Media ethics, the study and application of the norms of journalism, should confront the most important questions that swirl around contemporary practice.
Today, these normative questions arise from a revolutionary change in journalism and information media in general: the evolution of a digital media that is global in reach, use, and impact. Journalism is now distributed along global, digital networks. Moreover, journalism is created by individuals who are not professional, mainstream journalists. The capacity to publish to a public is now in the hands of anyone with access to the Internet. Professional journalists, who once dominated the media sphere, now share the space with tweeters, bloggers, citizen journalists, and social media users around the world.
The rise of intolerant groups using media to publish images and stories about vulnerable groups creates a special problem for media ethics.
Extremism leads to serious media harm, including unjustifiable profound offence. The more that extreme messages are circulated, the greater likelihood that citizens, frustrated by slow-moving moderate politics, may adopt more extreme “solutions” to complex problems. Dialogic democracy wanes.
The troubles of contemporary media require society-wide initiatives to detox the public sphere, which I call macro-resistance, and a fundamental change in how media ethics is done. In particular, media ethics must incorporate the public into the reformulation of the norms and practices of responsible media in a digital, global world.
Citizens need to take greater responsibility for the quality of the information circulating in their media system. It is no longer plausible to blame only mainstream professional journalists for biases, inaccuracies, and distortions, when almost everyone is both a consumer and a creator of media content on the Internet.

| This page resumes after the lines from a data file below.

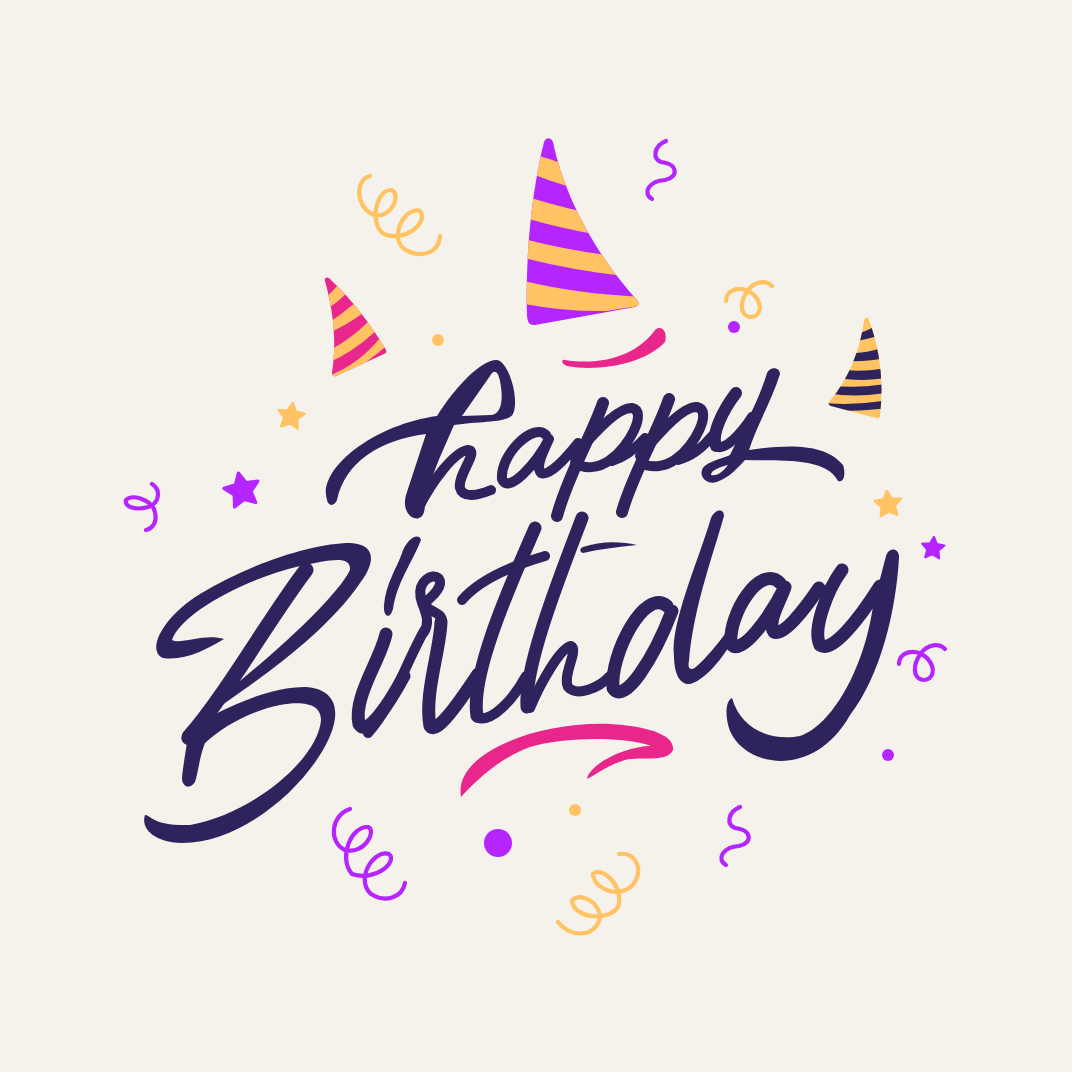
<!DOCTYPE html>
<html lang="en">
<head>
<meta charset="utf-8">
<title>Happy Birthday</title>
<style>
:root {
  --paper: #f5f2eb;
  --ink: #2f235d;
  --purple: #b425ff;
  --pink: #e9268c;
  --amber: #ffc363;
}
html, body { margin: 0; background: var(--paper); }
body { width: 1072px; height: 1072px; overflow: hidden; }
.card { display: block; width: 1072px; height: 1072px; }
.ink { fill: var(--ink); fill-rule: evenodd; }
.pen { fill: none; stroke: var(--ink); stroke-linecap: round; stroke-linejoin: round; }
.fine { stroke-width: 10; }
.happy-stem { stroke-width: 12; }
.birthday-line { stroke-width: 13; }
.heavy { stroke-width: 15; }
.curl { fill: none; stroke-width: 4.2; stroke-linecap: round; stroke-linejoin: round; }
.purple { fill: var(--purple); }
.pink { fill: var(--pink); }
.amber { fill: var(--amber); }
.curl.purple-line { stroke: var(--purple); }
.curl.amber-line { stroke: var(--amber); }
</style>
</head>
<body>
<svg class="card" viewBox="0 0 1072 1072" role="img" aria-label="Happy Birthday hand lettering with party hats, stars and streamers">
  <defs>
    <clipPath id="hat-large"><path d="M544 142C546 137 551 137 553 142C565 200 600 260 637 300C640 304 639 306 635 307L535 325C529 325 528 323 527 316C525 255 532 190 544 142Z"/></clipPath>
    <clipPath id="hat-left"><path d="M325 281C324 278 327 276 330 279C352 300 371 324 386 350C387 352 386 353 384 354L336 376C333 377 332 375 332 373C337 340 333 310 325 281Z"/></clipPath>
    <clipPath id="hat-right"><path d="M864 321C865 317 868 317 869 320C880 350 884 382 880 415C880 418 878 419 876 418L831 406C828 405 828 403 830 401C849 378 860 350 864 321Z"/></clipPath>
    <polygon id="star" points="0,-16 5,-6 16,-5 8,3 10,14 0,9 -10,14 -8,3 -16,-5 -5,-6" stroke-width="3" stroke-linejoin="round"/>
    <path id="loop-curl" d="M726 301C726 289 742 284 754 295C764 306 760 317 750 317C740 315 739 303 748 290C755 281 766 280 772 286"/>
    <path id="squiggle" d="M666 141C654 146 652 158 661 162C678 164 679 177 665 180C649 181 642 193 652 199"/>
  </defs>

  <g id="party-hats">
    <g clip-path="url(#hat-large)">
      <rect class="purple" x="515" y="130" width="130" height="200"/>
      <g class="amber">
        <path d="M535 155Q548 158 563 164L570 187Q550 181 532 174Z"/>
        <path d="M525 196Q550 204 580 211L594 234Q555 227 522 217Z"/>
        <path d="M520 238Q560 249 606 255L624 276Q570 270 520 257Z"/>
        <path d="M520 280Q575 294 645 297V305L606 311Q565 312 520 303Z"/>
      </g>
    </g>
    <g clip-path="url(#hat-left)">
      <rect class="pink" x="320" y="272" width="70" height="108"/>
      <g class="amber">
        <path d="M324 299Q333 291 339 284L347 293Q338 302 327 309Z"/>
        <path d="M327 324Q342 314 355 303L363 313Q347 325 327 334Z"/>
        <path d="M328 351Q350 340 369 321L376 331Q353 352 328 363Z"/>
        <path d="M328 376Q358 365 380 338L385 347Q369 361 349 374L332 380Z"/>
      </g>
    </g>
    <g clip-path="url(#hat-right)">
      <rect class="amber" x="824" y="314" width="62" height="108"/>
      <g class="ink">
        <path d="M855 334Q866 332 877 325L880 335Q869 339 855 341Z"/>
        <path d="M846 353Q866 354 884 347V358Q867 362 846 361Z"/>
        <path d="M838 369Q860 373 886 368V378Q862 382 838 378Z"/>
        <path d="M825 385Q855 389 886 384V393Q855 398 825 393Z"/>
        <path d="M822 401Q852 406 886 402V410Q853 412 822 409Z" transform="rotate(-3 855 405)"/>
      </g>
    </g>
  </g>

  <g id="accent-strokes" class="pink">
    <path d="M565 360C605 366 638 354 655 330C662 324 668 333 665 342C645 364 598 372 567 366C561 364 561 359 565 360Z"/>
    <path d="M461 797C453 752 540 721 610 724C645 726 675 734 673 750C667 763 642 756 625 760C608 765 597 774 587 779C590 763 627 746 651 746C625 736 562 737 530 747C502 757 478 778 461 797Z"/>
  </g>

  <g id="word-happy">
    <g id="happy-h">
      <path class="ink" d="M327 500C317 470 372 425 437 416C455 387 482 359 497 360C508 361 520 398 513 414C508 423 480 421 454 425L440 457C428 486 427 498 424 512C420 526 400 516 406 495L426 434C380 440 345 462 337 500C334 507 328 506 327 500ZM462 416L490 376C494 369 498 371 500 381C503 396 503 414 491 415Z"/>
      <path class="pen fine" d="M417 511C432 480 454 453 467 450C481 449 457 475 460 488C463 499 479 495 491 490"/>
    </g>
    <g id="happy-a">
      <path class="pen fine" d="M546 435C534 422 500 454 502 479C508 495 536 464 549 439C544 450 535 466 541 473C549 477 566 458 578 443"/>
    </g>
    <g id="happy-p-first">
      <path class="pen happy-stem" d="M603 403C592 435 568 475 557 516"/>
      <path class="pen fine" d="M574 457C593 434 618 407 632 408C648 411 629 447 610 460C598 469 584 469 575 463M612 461C625 457 637 447 645 438"/>
    </g>
    <g id="happy-p-second">
      <path class="pen happy-stem" d="M669 399C658 432 633 473 622 512"/>
      <path class="pen fine" d="M640 456C658 434 683 406 697 407C713 410 695 446 676 459C664 468 650 468 641 463M678 460C693 456 704 446 712 436"/>
    </g>
    <g id="happy-y">
      <path class="pen happy-stem" d="M736 393C723 410 711 434 716 446"/>
      <path class="pen fine" d="M716 446C724 452 741 434 752 417"/>
      <path class="ink" d="M767 373C770 366 780 367 780 374C772 400 757 425 749 450C785 445 824 442 843 465C846 474 844 483 838 481C826 457 780 461 745 460C738 468 728 478 719 481C710 486 699 479 702 470C705 462 719 460 730 455C743 428 758 403 767 373ZM711 475C718 477 724 470 728 465C720 467 711 470 711 475Z"/>
    </g>
  </g>

  <g id="word-birthday">
    <g id="birthday-B">
      <path class="ink" d="M224 639C205 650 185 661 163 658C145 650 165 615 200 594C250 563 315 543 350 543C376 544 376 562 360 583C328 630 270 672 222 705L225 693C268 659 335 600 350 570C351 555 330 560 300 566C240 580 180 615 172 640C180 645 205 633 224 639Z"/>
      <path class="pen heavy" d="M306 570C270 617 228 692 189 737"/>
      <path class="ink" d="M187 742L207 738C199 756 199 770 195 782C190 790 182 787 182 778C183 766 185 757 187 742Z"/>
      <path class="ink" d="M185 732C215 712 265 687 305 687C327 688 337 700 335 718C330 762 255 843 182 843C150 842 141 826 145 815C151 815 152 826 190 825C250 815 318 760 321 720C321 703 302 701 280 705C250 711 222 727 205 743L187 745C180 742 180 737 185 732Z"/>
    </g>
    <g id="birthday-i">
      <path class="ink" d="M402 553C407 538 419 532 421 540C412 563 397 582 393 609C390 620 383 617 384 605C386 583 396 570 402 553Z"/>
      <path class="pen birthday-line" d="M386 634C380 661 353 697 359 724C367 739 391 700 404 676"/>
      <path class="pen fine" d="M368 733C392 707 405 665 424 631"/>
    </g>
    <g id="birthday-r">
      <path class="pen fine" d="M424 632C434 616 416 602 421 587C426 574 441 573 440 584C438 594 428 598 424 605C432 613 443 613 442 622"/>
      <path class="pen birthday-line" d="M441 622C440 651 424 694 430 726C436 736 460 701 478 674"/>
    </g>
    <g id="birthday-t">
      <path class="pen birthday-line" d="M535 528C513 579 470 673 477 716"/>
      <path class="pen fine" d="M478 718C492 722 513 700 526 676M462 600C481 578 518 564 545 556"/>
    </g>
    <g id="birthday-h">
      <path class="pen birthday-line" d="M582 518C562 571 524 665 527 707"/>
      <path class="ink" d="M583 547C600 541 620 541 637 545C619 547 600 549 583 553C579 552 580 548 583 547Z"/>
      <path class="pen fine" d="M530 708C540 684 560 648 571 646C579 650 562 675 568 687C577 697 599 688 610 676"/>
    </g>
    <g id="birthday-d">
      <path class="pen birthday-line" d="M667 606C645 587 610 654 613 688C624 706 654 658 672 611"/>
      <path class="ink" d="M711 518C715 509 724 508 724 516C713 555 693 609 689 661C687 670 692 671 697 666C707 657 717 645 728 630L731 643C721 661 703 681 690 684C678 685 674 670 674 656C670 624 698 562 711 518Z"/>
    </g>
    <g id="birthday-a">
      <path class="pen birthday-line" d="M780 583C760 563 728 615 731 644C741 657 770 617 785 587C779 604 767 622 774 632C783 637 804 610 819 588"/>
    </g>
    <g id="birthday-y">
      <path class="pen birthday-line" d="M842 570C828 589 812 629 820 645C831 654 858 621 880 586"/>
      <path class="ink" d="M886 556C889 546 900 548 899 558C896 610 881 675 850 715C815 778 747 769 730 731C725 718 725 701 732 698C742 733 776 741 800 736C831 726 864 670 873 606Z"/>
    </g>
  </g>

  <g id="streamers">
    <path class="curl amber-line" d="M370 176C354 180 356 208 374 215C392 219 402 193 391 190C376 189 369 225 384 234C405 243 429 222 420 211C406 206 389 235 403 248C420 260 439 253 440 236"/>
    <path class="curl purple-line" d="M350 809C331 815 328 842 345 850C365 855 377 830 368 827C351 826 338 858 352 874C375 882 398 862 389 854C373 849 355 880 371 894C385 903 402 898 405 883"/>
    <path class="curl amber-line" d="M558 922C570 937 592 938 599 921C604 904 579 890 572 901C573 917 607 923 618 907C625 886 601 865 593 874C594 891 625 901 636 880C643 864 632 852 619 854"/>
    <path class="curl purple-line" d="M152 484C161 490 160 503 148 507C134 511 124 506 126 500C132 494 149 499 154 509C158 520 154 528 146 530"/>
    <use class="curl purple-line" href="#squiggle"/>
    <use class="curl purple-line" href="#squiggle" x="74" y="666"/>
    <use class="curl amber-line" href="#loop-curl"/>
    <use class="curl purple-line" href="#loop-curl" x="173" y="363"/>
  </g>

  <g id="stars">
    <use href="#star" fill="var(--purple)" stroke="var(--purple)" transform="translate(242 490) rotate(-12) scale(1.08)"/>
    <use href="#star" fill="var(--amber)" stroke="var(--amber)" transform="translate(291 416) rotate(8) scale(.82)"/>
    <use href="#star" fill="var(--amber)" stroke="var(--amber)" transform="translate(888 504) rotate(-5) scale(.82)"/>
    <use href="#star" fill="var(--purple)" stroke="var(--purple)" transform="translate(933 548) rotate(5) scale(.7)"/>
  </g>

  <g id="confetti-dots">
    <circle class="amber" cx="438" cy="340" r="6"/>
    <circle class="purple" cx="734" cy="327" r="6"/>
    <circle class="purple" cx="888" cy="755" r="6"/>
    <circle class="amber" cx="575" cy="810" r="6"/>
    <circle class="purple" cx="498" cy="843" r="14"/>
  </g>
</svg>
</body>
</html>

Gravitational waves from coalescing neutron stars encode information about nuclear matter at extreme densities, inaccessible by laboratory experiments. The late inspiral is influenced by the presence of tides, which depend on the neutron star equation of state. Neutron star mergers are expected to often produce rapidly rotating remnant neutron stars that emit gravitational waves. These will provide clues to the extremely hot post-merger environment. This signature of nuclear matter in gravitational waves contains most information in the 2–4 kHz frequency band, which is outside of the most sensitive band of current detectors. We present the design concept and science case for a Neutron Star Extreme Matter Observatory (NEMO): a gravitational-wave interferometer optimised to study nuclear physics with merging neutron stars. The concept uses high-circulating laser power, quantum squeezing, and a detector topology specifically designed to achieve the high-frequency sensitivity necessary to probe nuclear matter using gravitational waves. Above 1 kHz, the proposed strain sensitivity is comparable to full third-generation detectors at a fraction of the cost. Such sensitivity changes expected event rates for detection of post-merger remnants from approximately one per few decades with two A+ detectors to a few per year and potentially allow for the first gravitational-wave observations of supernovae, isolated neutron stars, and other exotica.
I have argued that media ethics is not antithetical to the freedom to publish. Media ethics recognizes freedom as a necessary condition of a democratic press. Without freedom, a robust journalism cannot exist. Yet media ethics also values how that freedom is used. The last chapter considers one way that media freedom should be used – to promote dialogic democracy. Dialogic democracy is the ultimate aim of responsible news media.